Around 3:30 pm, when the tall ship Californian returns from a four-hour sail and approaches its Maritime Museum of San Diego home, it fires two cannons to salute world-famous museum ship Star of India.

I was out on the deck of the Maritime Museum’s steam ferry Berkeley when a docent advised everyone there would soon be a very loud noise! I got my camera ready, aimed it at Californian, and snapped photos at the first sign of smoke.

Startling booms followed shortly thereafter, echoing off nearby downtown skyscrapers!
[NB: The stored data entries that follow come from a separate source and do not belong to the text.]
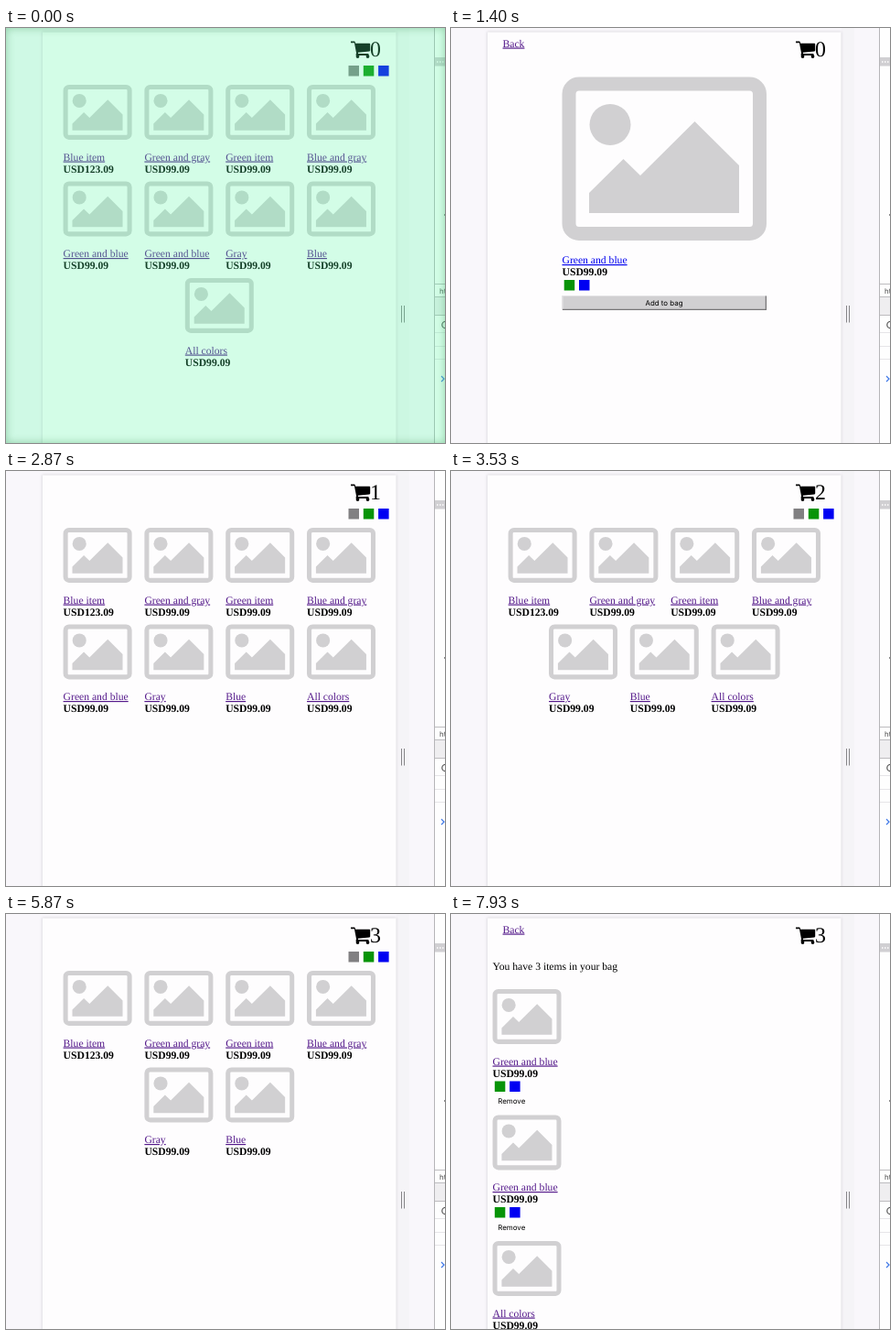
These frames come from a looping animation (480x453 px, 8000 ms). An HTML page:

```html
<!DOCTYPE html>
<html lang="en">
<head>
<meta charset="utf-8">
<title>Shop</title>
<style>
  html, body { margin: 0; width: 100%; height: 100%; overflow: hidden; background: #f9f7fb; }
  svg { position: absolute; left: 0; top: 0; display: block; }
  text { font: 11.65px "Liberation Serif", "Times New Roman", serif; text-rendering: geometricPrecision; }
  .link { fill: #551a8b; text-decoration: underline; }
  .new { fill: #0000ee; }
  .price { font-weight: bold; }
  .count { font-size: 23.8px; }
  .ui { font: 7.9px Inter, Roboto, sans-serif; }
  #tint {
    position: absolute; left: 0; top: 0; width: 480px; height: 453px;
    background: rgba(83, 255, 163, .25);
    box-shadow: inset 0 0 10px rgba(50, 140, 75, .4);
  }
</style>
</head>
<body>
<svg width="480" height="453" viewBox="0 0 480 453">
  <defs>
    <filter id="soft" x="-5%" y="-5%" width="110%" height="110%"><feGaussianBlur stdDeviation="1.5"/></filter>
    <g id="pic" fill="#d1d0d2">
      <rect x="7.5" y="7.5" width="208.5" height="163.5" rx="11" fill="none" stroke="#d1d0d2" stroke-width="15"/>
      <circle cx="52.5" cy="52" r="22.5"/>
      <path d="M29.5 126.5 67 89.5 85.5 107.5 145 48.5 193.5 96.5V148.5H29.5Z"/>
    </g>
  </defs>

  <rect width="480" height="453" fill="#f9f7fb"/>
  <rect x="427" width="14" height="453" fill="#f5f4f7"/>
  <rect x="39.5" y="4" width="387.5" height="460" fill="#d8d6dc" filter="url(#soft)"/>
  <rect x="40" y="4.5" width="386.5" height="449" fill="#fefdfe"/>
  <path d="M432.5 303V321.500M435.500 303V321.500" stroke="#858487"/>

  <rect x="469" width="11" height="453" fill="#fefefe"/>
  <path d="M468.500 0V453" stroke="#b5b4b7"/>
  <rect x="469" y="32" width="11" height="9.500" fill="#d0cfd2"/>
  <path d="M471 37h1.500m1.500 0h1.500m1.500 0h1.500" stroke="#fff" stroke-width="1.500"/>
  <circle cx="480" cy="204" r="1" fill="#666"/>
  <rect x="469" y="294" width="11" height="19" fill="#efeef0"/>
  <path d="M469 279.500h11M469 293.500h11M469 313.500h11" stroke="#bdbcbf"/>
  <path d="M469 332.500h11M469 347.500h11M469 361.500h11" stroke="#e6e5e8"/>
  <text class="ui" x="474" y="289.500" fill="#444">ht</text>
  <circle cx="480.500" cy="324" r="3.700" fill="none" stroke="#555" stroke-width="1.200"/>
  <path d="m476 380 3 3-3 3" fill="none" stroke="#3f78e8" stroke-width="1.200"/>

  <path d="M377 14.500h3.800q.8 0 1 1l.2 1.200h15.400q.8 0 .8.800v7q0 .8-.8.900l-12.600 1.400.3 1.200h11.300v1.900h-13q-.9 0-.9-.9l.6-1.600-2.200-11.100h-3.900z"/>
  <circle cx="384.500" cy="31" r="1.900"/>
  <circle cx="395.500" cy="31" r="1.900"/>
  <text id="count" class="count" x="398" y="31"></text>
  <g id="page"></g>
</svg>
<div id="tint"></div>

<script>
const LOOP = 8000, FADE = 660;
const COLORS = { gray: '#818082', green: '#089408', blue: '#0000f2' };
const GB = 'Green and blue', ALL = 'All colors';
const SWATCHES = { [GB]: ['green', 'blue'], [ALL]: ['gray', 'blue', 'green'] };
const FIRST = ['Blue item', 'Green and gray', 'Green item', 'Blue and gray'];
const stock = [
  [...FIRST, GB, GB, 'Gray', 'Blue', ALL],
  [...FIRST, GB, 'Gray', 'Blue', ALL],
  [...FIRST, 'Gray', 'Blue', ALL],
  [...FIRST, 'Gray', 'Blue']
];

const text = (x, y, s, cls = '') => `<text x="${x}" y="${y}" class="${cls}">${s}</text>`;
const swatches = (x, y, names) => names.map((n, i) =>
  `<rect x="${x + i * 16.3}" y="${y}" width="11.5" height="11.5" fill="${COLORS[n]}"/>`).join('');
const picture = (x, y, scale) =>
  `<use href="#pic" transform="translate(${x} ${y}) scale(${scale})"/>`;
const label = (x, y, name, cls) => text(x, y, name, cls) +
  text(x, y + 13, name === 'Blue item' ? 'USD123.09' : 'USD99.09', 'price');
const card = (x, y, name) => picture(x, y, .3356) + label(x, y + 82.5, name, 'link');
const back = text(56.5, 20.5, 'Back', 'link');

function listPage(bought) {
  const items = stock[bought], pitch = 88.8;
  return swatches(374.5, 41, ['gray', 'green', 'blue']) + items.map((name, i) => {
    const row = Math.floor(i / 4);
    const inRow = Math.min(4, items.length - row * 4);
    const x = 233.3 + (i % 4 - inRow / 2) * pitch + 6.9;
    return card(x, 62 + row * 105.5, name);
  }).join('');
}

function detailPage(name) {
  return back + picture(121.5, 53.5, 1) + label(121.5, 257, name, 'link new') +
    swatches(123.7, 275, SWATCHES[name]) +
    `<rect x="121.5" y="292" width="223.5" height="16" fill="#d1d0d2"/>
     <path d="M122 307.500V292.500H345" fill="none" stroke="#e4e3e5"/>
     <path d="M122 307.400H344.400V292.500" fill="none" stroke="#777678" stroke-width="1.300"/>
     <text x="233" y="303" class="ui" text-anchor="middle">Add to bag</text>`;
}

function bagPage() {
  return back + text(45.5, 61, 'You have 3 items in your bag') + [GB, GB, ALL].map((name, i) => {
    const y = 82 + i * 137.5;
    return card(45.5, y, name) + swatches(47.8, y + 100.5, SWATCHES[name]) +
      text(51.3, y + 125, 'Remove', 'ui');
  }).join('');
}

// start time, items in bag, page content
const scenes = [
  [0, 0, listPage(0)],
  [1270, 0, detailPage(GB)],
  [2200, 1, listPage(1)],
  [3000, 1, detailPage(GB)],
  [3470, 2, listPage(2)],
  [4070, 2, detailPage(ALL)],
  [4930, 3, listPage(3)],
  [7270, 3, bagPage()]
];

const page = document.getElementById('page');
const count = document.getElementById('count');
const tint = document.getElementById('tint');
let shown = null;

function draw(t) {
  const scene = scenes.filter(s => s[0] <= t).pop();
  if (scene !== shown) {
    shown = scene;
    count.textContent = scene[1];
    page.innerHTML = scene[2];
  }
  tint.style.opacity = Math.max(0, 1 - t / FADE);
}

const start = performance.now();
function tick() {
  draw((performance.now() - start) % LOOP);
  requestAnimationFrame(tick);
}
draw(0);
requestAnimationFrame(tick);
</script>
</body>
</html>
```
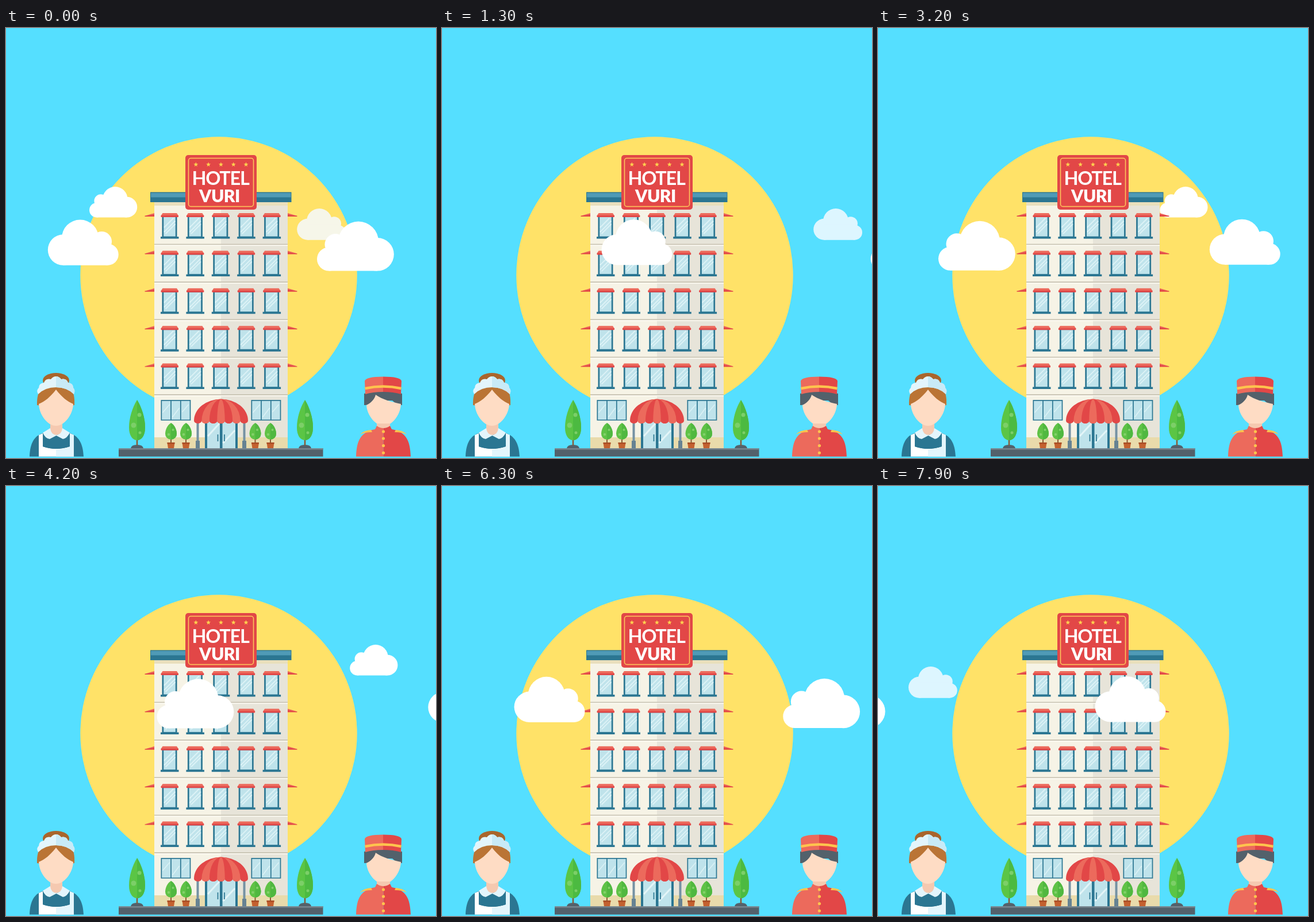
Recreate the animation shown at these times as an HTML page. Size 748 by 748 pixels, loop 8000 ms.

```html
<!DOCTYPE html>
<html lang="en">
<head>
<meta charset="utf-8">
<title>Hotel with drifting clouds</title>
<style>
  html, body { margin: 0; width: 100%; height: 100%; overflow: hidden; background: #55dfff; }
  svg { display: block; width: 100vw; height: 100vh; }
  text { font-family: Lato, "Open Sans", sans-serif; fill: #fff; text-anchor: middle; }
</style>
</head>
<body>
<svg viewBox="0 0 748 748">
  <defs>
    <g id="cloudA">
      <circle cx="56.500" cy="32" r="32"/><circle cx="94" cy="38" r="17.500"/>
      <circle cx="27" cy="52.500" r="26.700"/><circle cx="104.500" cy="60.500" r="18.700"/>
      <path d="M27 40H104V79.200H27z"/>
    </g>
    <g id="cloudB">
      <circle cx="72" cy="35" r="35"/><circle cx="32" cy="40" r="18.500"/>
      <circle cx="20.500" cy="65.500" r="20.500"/><circle cx="105" cy="57.300" r="28.800"/>
      <path d="M20.500 45H105V86H20.500z"/>
    </g>
    <g id="window">
      <path fill="#2b7692" d="M2 6H28V41H31V44.500H-.5V41H2z"/>
      <path fill="#bfe3eb" d="M4.700 7H25.300V40.500H4.700z"/>
      <path stroke="#dcf2f6" stroke-width="2" d="M5.500 25L22 8.500M8 36L25 19M5.500 33L25 13.500"/>
      <path fill="#ec6a5c" d="M3 0H27.500L30.500 4.500H0z"/>
      <path fill="#e24747" d="M0 4H30.500V6Q30.500 7 29.500 7H1Q0 7 0 6z"/>
    </g>
    <g id="sideAwning">
      <path fill="#ec6a5c" d="M258 0V5L241 5z"/>
      <path fill="#e24747" d="M258 2.500V6H242Q240.500 5.500 242 4.800z"/>
    </g>
    <g id="wideWindow">
      <path fill="#bfe3eb" stroke="#2b7692" stroke-width="1.700" d="M.8.800H51V35H.8z"/>
      <path stroke="#dcf2f6" stroke-width="1.500" d="M3 22L15 8M20 30L32 14M37 21L48 8"/>
      <path stroke="#2b7692" stroke-width="1.700" d="M17.500 1V35M34.300 1V35"/>
    </g>
    <g id="bush">
      <path fill="#c4612f" d="M-6.500 721H6.500L5 731.500H-5z"/>
      <path fill="#a94d25" d="M-6.500 721H6.500V723.500H-6.500z"/>
      <path stroke="#8a5a34" stroke-width="2" d="M0 705V721"/>
      <path fill="#5fc246" d="M0 687C7 691 10 700 10 706A10 10 0 0 1-10 706C-10 700-7 691 0 687z"/>
      <path fill="#50b840" d="M0 687C7 691 10 700 10 706A10 10 0 0 1 0 716z"/>
      <circle cx="3.500" cy="699" r="2" fill="#82d06a"/><circle cx="-4" cy="707" r="2.300" fill="#82d06a"/>
    </g>
    <g id="tree">
      <path fill="#53616b" d="M-11 731Q-10 725 0 725T11 731z"/>
      <path stroke="#8a5a34" stroke-width="2.500" d="M0 700V726"/>
      <path fill="#5bc545" d="M0 647C8 660 14 678 14 695C14 709 8 717 0 717S-14 709-14 695C-14 678-8 660 0 647z"/>
      <path fill="#4cba41" d="M0 647C8 660 14 678 14 695C14 709 8 717 0 717z"/>
      <g fill="#7ccf68"><circle cx="4" cy="673" r="3.500"/><circle cx="-6" cy="691" r="4.500"/><circle cx="5" cy="704" r="2.500"/></g>
    </g>
  </defs>

  <rect width="748" height="748" fill="#55dfff"/>
  <circle cx="370" cy="430" r="240.700" fill="#ffe268"/>
  <g id="far"></g>

  <g id="hotel">
    <path fill="#f6f3e6" d="M258 303H374V731H258z"/>
    <path fill="#e7e4d9" d="M374 303H490V731H374z"/>
    <path fill="#e9dfbc" d="M258 303H490V309H258z"/>
    <path fill="#e9dbab" d="M258 712H490V731H258z"/>
    <path fill="#2b7692" d="M251 285.500H496.500V303H251z"/>
    <path fill="#4f9ab6" d="M252 287H495.500V294.500H252z"/>
    <g id="floors"></g>
    <use href="#wideWindow" x="269.500" y="647"/>
    <use href="#wideWindow" x="426.500" y="647"/>

    <path fill="#2b7692" d="M346 682H403V731H346z"/>
    <path fill="#bfe3eb" d="M350 682H372V731H350zM376.500 682H399V731H376.500z"/>
    <path stroke="#e3f5f8" stroke-width="3" d="M351 710L371 688M377.500 722L398 700"/>
    <path stroke="#2b7692" stroke-width="1.700" d="M368.500 707V719M380 707V719"/>
    <path stroke="#7592a3" stroke-width="4" d="M333.500 686V731M414.500 686V731"/>
    <path stroke="#668292" stroke-width="7" d="M333.500 718V731M414.500 718V731"/>
    <g id="canopy"></g>

    <rect x="312" y="221" width="124" height="95" rx="5" fill="#e24747"/>
    <rect x="317.500" y="226.500" width="113" height="84" rx="4" fill="none" stroke="#ffcb5c" stroke-width="1.500"/>
    <g id="stars" fill="#ffd14f"></g>
    <text x="373" y="272.500" font-size="32.500" font-weight="700" letter-spacing="-1.300">HOTEL</text>
    <text x="371.500" y="303" font-size="30" font-weight="900" letter-spacing="-.5">VURI</text>
  </g>

  <g id="plants"></g>
  <path fill="#53616b" d="M196 731H551.500V745.500H196z"/>
  <path fill="#78868f" d="M196 731H551.500V733.500H196z"/>

  <g id="maid">
    <ellipse cx="87" cy="613" rx="23" ry="13" fill="#a9652b"/>
    <path fill="#ba7435" d="M54 656C53 630 64 616 87 616S121 630 119 656Q112 658 100 650H74Q62 658 54 656z"/>
    <path fill="#f5c9b0" d="M77 680H98V715H77z"/>
    <path fill="#fedcc4" d="M87 629C97 642 107 650 117 654C116 674 101 692 87 692S58 674 57 654C67 650 77 642 87 629z"/>
    <path fill="#e3f5fc" d="M56 637Q52 630 57 626Q57 618 66 617Q69 609 78 611Q82 606 87 606T96 611Q105 609 108 617Q117 618 117 626Q121 630 118 637Q106 625 87 625T56 637z"/>
    <path fill="#c8eaf7" d="M87 606Q92 606 96 611Q105 609 108 617Q117 618 117 626Q121 630 118 637Q106 625 87 625z"/>
    <path fill="#2b7692" d="M41 745.500C42 722 49 709 66 704L87 713L109 704C126 709 134 722 135 745.500z"/>
    <path fill="#fff" d="M57 745.500V708L64 705V728Q87 736 111 728V705L118 708V745.500z"/>
    <path fill="#e3f5fc" d="M87 733Q101 733 111 728V705L118 708V745.500H87z"/>
    <path fill="#2b7692" d="M64 707H111V728Q87 736 64 728z"/>
    <path fill="#f5c9b0" d="M77 694H98Q98 707 87.500 708T77 694z"/>
    <path fill="#e3f5fc" d="M77 696Q78 707 87.500 708Q97 707 98 696L111 704Q106 714 99 715L87.500 709L76 715Q68 714 64 704z"/>
  </g>

  <g id="porter">
    <path fill="#53616b" d="M623 656V636Q656 624 689 636V656Q680 656 672 648H642Q632 657 623 656z"/>
    <path fill="#f5c9b0" d="M645 680H668V705H645z"/>
    <path fill="#fedcc4" d="M643 638C654 646 672 651 687 654C686 674 671 692 657 692S628 674 627 656C635 652 641 646 643 638z"/>
    <path fill="#ec6a5c" d="M624 614Q626 606.500 656 606.500V633Q638 633 625 637z"/>
    <path fill="#e24747" d="M688 614Q686 606.500 656 606.500V633Q674 633 687 637z"/>
    <path fill="none" stroke="#ffc34d" stroke-width="4.500" d="M624.500 627Q656 620 687.500 627"/>
    <path fill="#ec6a5c" d="M609 745.500C610 717 617 703 642 698L645 692Q650 696 656.500 696V745.500z"/>
    <path fill="#e24747" d="M704 745.500C703 717 696 703 671 698L668 692Q663 696 656.500 696V745.500z"/>
    <path fill="#f5c9b0" d="M645 688H668Q666 695 656.500 695T645 688z"/>
    <path fill="#ffc34d" d="M616 707Q622 700 635 699L637 703Q624 703 616 707zM697 707Q691 700 678 699L676 703Q689 703 697 707z"/>
    <g fill="#ffc34d"><circle cx="656.500" cy="702" r="2.600"/><circle cx="656.500" cy="714" r="2.600"/><circle cx="656.500" cy="726.500" r="2.600"/><circle cx="656.500" cy="739" r="2.600"/></g>
  </g>

  <g id="near" fill="#fff"></g>
</svg>
<script>
const LOOP = 8000, STEP = 100;
const el = id => document.getElementById(id);
const fill = (id, markup) => { el(id).innerHTML = markup; };
const range = n => [...Array(n).keys()];

fill('floors', range(5).map(row => {
  const y = 322 + row * 65.4;
  const windows = range(5).map(col =>
    `<use href="#window" x="${269.5 + col * 44.4}" y="${y}"/>`).join('');
  return `<path fill="#cbc6b6" d="M258 ${y + 53.5}h232v2h-232z"/>
    <path fill="#fffdf5" d="M258 ${y + 55.5}h232v1.500h-232z"/>
    <use href="#sideAwning" y="${y}"/>
    <use href="#sideAwning" transform="translate(748 ${y}) scale(-1 1)"/>${windows}`;
}).join(''));

// Nested half ellipses give the canopy its seven scalloped stripes.
const half = 47 / 7;
fill('canopy', [7, 5, 3, 1].map((n, i) => {
  const w = n * half;
  const scallops = `a${half} 5 0 0 1 ${-2 * half} 0`.repeat(n);
  return `<path fill="${i % 2 ? '#ec6a5c' : '#e24747'}"
    d="M${374 - w} 683a${w} 37.500 0 0 1 ${2 * w} 0${scallops}z"/>`;
}).join(''));

const star = (cx, cy) => '<polygon points="' + range(10).map(i => {
  const r = i % 2 ? 1.8 : 4.2, a = i * Math.PI / 5;
  return [cx + r * Math.sin(a), cy - r * Math.cos(a)];
}).join(' ') + '"/>';
fill('stars', range(5).map(i => star(330.3 + i * 21.8, 237.5)).join(''));

fill('plants', [228, 520].map(x => `<use href="#tree" x="${x}"/>`).join('') +
  [287, 313, 433.5, 460].map(x => `<use href="#bush" x="${x}"/>`).join(''));

// Each start is the x position at time zero for one crossing of the stage.
const clouds = [
  { layer: 'far', shape: 'cloudB', scale: .622, y: 276, speed: .1079, rise: 0, starts: [145], look: 'fill="#fff"' },
  { layer: 'far', shape: 'cloudA', scale: .69, y: 314, speed: .1077, rise: 0, starts: [506, -798], look: 'fill="#f5faff" opacity=".855"' },
  { layer: 'near', shape: 'cloudA', scale: 1, y: 333.5, speed: .1575, rise: .00027, starts: [72.5, -867], look: '' },
  { layer: 'near', shape: 'cloudB', scale: 1, y: 336.5, speed: .1575, rise: .00022, starts: [541, -399, -1365.5], look: '' }
];
const flights = clouds.flatMap(c => c.starts.map(start => {
  el(c.layer).insertAdjacentHTML('beforeend', `<g ${c.look}><use href="#${c.shape}"/></g>`);
  return { ...c, start, node: el(c.layer).lastElementChild };
}));

function draw(now) {
  const t = Math.floor(now % LOOP / STEP) * STEP;
  for (const f of flights) {
    f.node.setAttribute('transform',
      `translate(${f.start + f.speed * t} ${f.y - f.rise * t}) scale(${f.scale})`);
  }
  requestAnimationFrame(draw);
}
draw(performance.now());
</script>
</body>
</html>
```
The two cannon salute to Star of India, oldest active sailing ship in the world, is now a San Diego tradition. The booms have been echoing downtown for as long as I can remember.

The handsome schooner Californian, built in San Diego in 1984, is the official tall ship of the State of California.

I live in downtown San Diego and love to walk around with my camera! You can follow Cool San Diego Sights via Facebook or Twitter!

Sails, ships and beauty on San Diego Bay!

It was a perfect January day on San Diego Bay. Not a cloud in the blue sky, very little haze, a comfy 70 degrees. No jacket required!

As a member of the Maritime Museum of San Diego, I have a couple of free tickets for harbor tours aboard the museum’s historic Pilot boat. I used one of those tickets this afternoon!

These photographs on the water show a little of why so many people love San Diego.

I’ve provided details about the historic Pilot boat and this harbor tour in the past. See that old blog post here.

I’ve also blogged about many of the unique sights one can see on San Diego Bay. You can check out a couple of those fascinating posts here and here.

Today I wanted to relax, not take notes.

Simply take in the beauty.

I live in downtown San Diego and love to walk around with my camera! You can follow Cool San Diego Sights via Facebook or Twitter!

You can easily explore Cool San Diego Sights by using the search box on my blog’s sidebar. Or click a tag! There are thousands upon thousands of photos for you to enjoy!